Bruce, born in the North East town of Corbridge, was abused by sections of the Sunderland support at the Stadium of Light after they lost against Wigan in his last game in charge, a result that left them stuck on 11 points, only two above the relegation zone.
And Ferguson argued that Bruce's sacking provided evidence that, in many cases, supporters do not give managers enough time.
He said: "I think Brucie has suffered because of that but that's the kind of supporters we have these days - no patience.
"He rebuilt a whole team and that requires a bit of patience from everyone, including Steve. I think Steve was realising that himself that he was going to have to wait.

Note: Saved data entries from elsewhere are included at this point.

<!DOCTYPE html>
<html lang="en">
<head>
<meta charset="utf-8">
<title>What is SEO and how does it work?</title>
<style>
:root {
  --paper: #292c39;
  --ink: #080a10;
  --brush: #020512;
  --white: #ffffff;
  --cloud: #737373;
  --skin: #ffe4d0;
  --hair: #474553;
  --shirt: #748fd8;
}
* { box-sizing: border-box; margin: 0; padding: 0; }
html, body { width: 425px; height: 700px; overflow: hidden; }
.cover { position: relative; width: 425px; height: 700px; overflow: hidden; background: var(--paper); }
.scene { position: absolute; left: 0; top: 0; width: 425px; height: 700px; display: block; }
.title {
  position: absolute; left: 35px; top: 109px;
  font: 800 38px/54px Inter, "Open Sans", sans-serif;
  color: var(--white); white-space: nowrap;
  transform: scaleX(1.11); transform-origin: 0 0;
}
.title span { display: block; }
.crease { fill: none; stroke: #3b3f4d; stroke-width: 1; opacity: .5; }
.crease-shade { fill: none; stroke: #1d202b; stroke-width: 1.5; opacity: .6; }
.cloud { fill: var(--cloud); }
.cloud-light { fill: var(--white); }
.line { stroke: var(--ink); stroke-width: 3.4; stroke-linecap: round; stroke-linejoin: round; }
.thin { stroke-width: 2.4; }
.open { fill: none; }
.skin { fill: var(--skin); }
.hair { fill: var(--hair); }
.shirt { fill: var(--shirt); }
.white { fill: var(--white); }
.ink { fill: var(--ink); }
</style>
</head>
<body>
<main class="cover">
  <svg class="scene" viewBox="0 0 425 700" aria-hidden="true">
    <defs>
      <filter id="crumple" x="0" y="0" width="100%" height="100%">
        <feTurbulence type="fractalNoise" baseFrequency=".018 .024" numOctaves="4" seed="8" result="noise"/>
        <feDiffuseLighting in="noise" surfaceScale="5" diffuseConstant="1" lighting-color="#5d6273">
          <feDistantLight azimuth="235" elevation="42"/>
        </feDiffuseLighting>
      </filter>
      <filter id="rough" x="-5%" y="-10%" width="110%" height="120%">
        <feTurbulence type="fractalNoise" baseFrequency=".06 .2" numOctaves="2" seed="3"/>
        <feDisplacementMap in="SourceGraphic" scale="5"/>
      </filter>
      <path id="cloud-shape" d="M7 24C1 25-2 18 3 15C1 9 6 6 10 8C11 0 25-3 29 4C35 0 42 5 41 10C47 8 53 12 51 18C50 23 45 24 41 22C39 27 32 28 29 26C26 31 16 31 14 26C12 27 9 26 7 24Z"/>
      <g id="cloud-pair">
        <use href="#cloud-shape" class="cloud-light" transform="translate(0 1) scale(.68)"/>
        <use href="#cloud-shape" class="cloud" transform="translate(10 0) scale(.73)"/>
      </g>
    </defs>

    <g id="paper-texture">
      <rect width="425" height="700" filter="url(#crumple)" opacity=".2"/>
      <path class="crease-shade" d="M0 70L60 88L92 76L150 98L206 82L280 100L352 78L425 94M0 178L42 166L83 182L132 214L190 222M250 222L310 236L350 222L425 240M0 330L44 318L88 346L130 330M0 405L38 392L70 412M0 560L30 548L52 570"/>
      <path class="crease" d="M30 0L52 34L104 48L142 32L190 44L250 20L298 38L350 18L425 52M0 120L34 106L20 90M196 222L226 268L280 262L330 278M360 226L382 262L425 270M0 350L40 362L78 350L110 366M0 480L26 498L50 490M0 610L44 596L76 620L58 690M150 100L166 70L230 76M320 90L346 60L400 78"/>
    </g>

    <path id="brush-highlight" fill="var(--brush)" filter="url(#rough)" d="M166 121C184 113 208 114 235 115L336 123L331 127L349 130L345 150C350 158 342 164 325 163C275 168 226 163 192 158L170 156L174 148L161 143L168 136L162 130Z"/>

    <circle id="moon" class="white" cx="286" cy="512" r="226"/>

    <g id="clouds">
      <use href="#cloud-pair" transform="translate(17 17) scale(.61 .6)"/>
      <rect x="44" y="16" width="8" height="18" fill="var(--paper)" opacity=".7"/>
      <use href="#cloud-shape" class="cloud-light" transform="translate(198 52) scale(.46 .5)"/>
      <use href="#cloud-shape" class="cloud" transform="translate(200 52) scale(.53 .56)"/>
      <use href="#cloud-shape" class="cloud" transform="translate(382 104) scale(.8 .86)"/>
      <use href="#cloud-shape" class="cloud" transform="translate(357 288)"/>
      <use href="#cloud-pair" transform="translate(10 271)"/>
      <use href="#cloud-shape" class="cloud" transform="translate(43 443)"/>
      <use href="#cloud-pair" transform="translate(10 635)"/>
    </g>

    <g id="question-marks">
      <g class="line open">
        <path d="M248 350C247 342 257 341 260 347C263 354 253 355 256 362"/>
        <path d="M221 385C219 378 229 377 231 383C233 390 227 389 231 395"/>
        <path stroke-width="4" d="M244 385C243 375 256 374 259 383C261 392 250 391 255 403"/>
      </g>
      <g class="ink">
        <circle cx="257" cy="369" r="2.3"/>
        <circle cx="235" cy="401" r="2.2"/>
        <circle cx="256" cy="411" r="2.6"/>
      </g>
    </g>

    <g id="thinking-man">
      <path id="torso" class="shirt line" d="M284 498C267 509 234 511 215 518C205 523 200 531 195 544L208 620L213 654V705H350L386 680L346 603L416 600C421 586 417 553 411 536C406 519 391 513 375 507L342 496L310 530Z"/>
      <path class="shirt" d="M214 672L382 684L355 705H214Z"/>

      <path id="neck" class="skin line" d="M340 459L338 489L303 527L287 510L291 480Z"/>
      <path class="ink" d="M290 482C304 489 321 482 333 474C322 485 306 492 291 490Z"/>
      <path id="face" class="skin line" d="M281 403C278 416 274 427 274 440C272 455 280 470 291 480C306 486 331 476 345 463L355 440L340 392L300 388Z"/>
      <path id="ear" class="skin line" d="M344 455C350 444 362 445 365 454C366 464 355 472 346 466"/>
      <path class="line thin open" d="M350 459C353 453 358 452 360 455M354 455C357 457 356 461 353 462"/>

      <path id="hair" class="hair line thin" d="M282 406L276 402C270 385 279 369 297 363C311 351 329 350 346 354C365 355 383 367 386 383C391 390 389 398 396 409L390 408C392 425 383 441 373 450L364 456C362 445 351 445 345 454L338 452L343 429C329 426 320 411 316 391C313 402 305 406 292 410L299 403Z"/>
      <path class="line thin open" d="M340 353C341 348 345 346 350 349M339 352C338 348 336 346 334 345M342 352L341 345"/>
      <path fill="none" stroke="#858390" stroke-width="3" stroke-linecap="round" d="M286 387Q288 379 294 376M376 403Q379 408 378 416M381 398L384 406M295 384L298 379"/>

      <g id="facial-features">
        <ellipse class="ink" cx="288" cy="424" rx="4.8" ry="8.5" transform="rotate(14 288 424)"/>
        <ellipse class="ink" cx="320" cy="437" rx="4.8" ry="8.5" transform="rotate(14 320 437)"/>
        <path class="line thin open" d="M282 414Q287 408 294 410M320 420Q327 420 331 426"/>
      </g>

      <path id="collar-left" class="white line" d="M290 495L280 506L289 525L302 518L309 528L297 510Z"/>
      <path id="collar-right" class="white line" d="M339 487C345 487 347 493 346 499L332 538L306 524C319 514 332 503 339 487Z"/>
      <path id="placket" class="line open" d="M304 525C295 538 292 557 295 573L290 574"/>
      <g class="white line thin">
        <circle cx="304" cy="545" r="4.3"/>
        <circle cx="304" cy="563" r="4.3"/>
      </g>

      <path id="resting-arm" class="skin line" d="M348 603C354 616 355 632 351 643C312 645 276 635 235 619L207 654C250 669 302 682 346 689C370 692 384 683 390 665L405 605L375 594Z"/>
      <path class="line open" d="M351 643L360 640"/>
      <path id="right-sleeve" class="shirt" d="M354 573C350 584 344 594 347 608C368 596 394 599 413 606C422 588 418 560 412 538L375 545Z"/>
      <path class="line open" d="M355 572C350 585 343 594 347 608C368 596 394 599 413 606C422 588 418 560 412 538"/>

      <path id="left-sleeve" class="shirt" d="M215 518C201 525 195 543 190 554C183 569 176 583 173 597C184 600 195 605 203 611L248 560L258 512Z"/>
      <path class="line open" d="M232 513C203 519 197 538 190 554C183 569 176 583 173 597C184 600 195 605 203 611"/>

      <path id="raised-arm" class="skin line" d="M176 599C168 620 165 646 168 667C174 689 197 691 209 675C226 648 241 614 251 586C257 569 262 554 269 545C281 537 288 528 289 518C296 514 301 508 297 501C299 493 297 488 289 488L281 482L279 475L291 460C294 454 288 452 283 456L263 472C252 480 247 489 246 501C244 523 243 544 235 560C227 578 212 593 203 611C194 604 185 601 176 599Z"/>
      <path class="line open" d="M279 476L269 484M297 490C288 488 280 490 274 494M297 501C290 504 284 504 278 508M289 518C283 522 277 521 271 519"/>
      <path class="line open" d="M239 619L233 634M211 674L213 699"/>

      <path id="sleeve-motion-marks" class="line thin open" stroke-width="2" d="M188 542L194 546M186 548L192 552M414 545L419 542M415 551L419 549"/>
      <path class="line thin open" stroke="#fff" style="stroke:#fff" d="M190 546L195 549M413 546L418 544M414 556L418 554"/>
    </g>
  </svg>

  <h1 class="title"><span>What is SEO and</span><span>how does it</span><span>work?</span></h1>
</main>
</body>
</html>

"I think losing to Newcastle earlier on in the season didn't help him either because of the way they are in that part of the world but he will be back. In general his managerial record is very good."
But for all his sympathy for Bruce - a man who spent nine years in his squad at Old Trafford - Ferguson suggested that Martin O'Neill would make a positive impact if, as expected, he is named as the new manager.
"Martin has a very good track record," Ferguson said.
"The job he did at Villa Park was excellent, he did a great job at Celtic, he won the League Cup with Leicester so Martin has got the experience and track record to do well.
"If that's the job he's going to, I'm sure he will do well."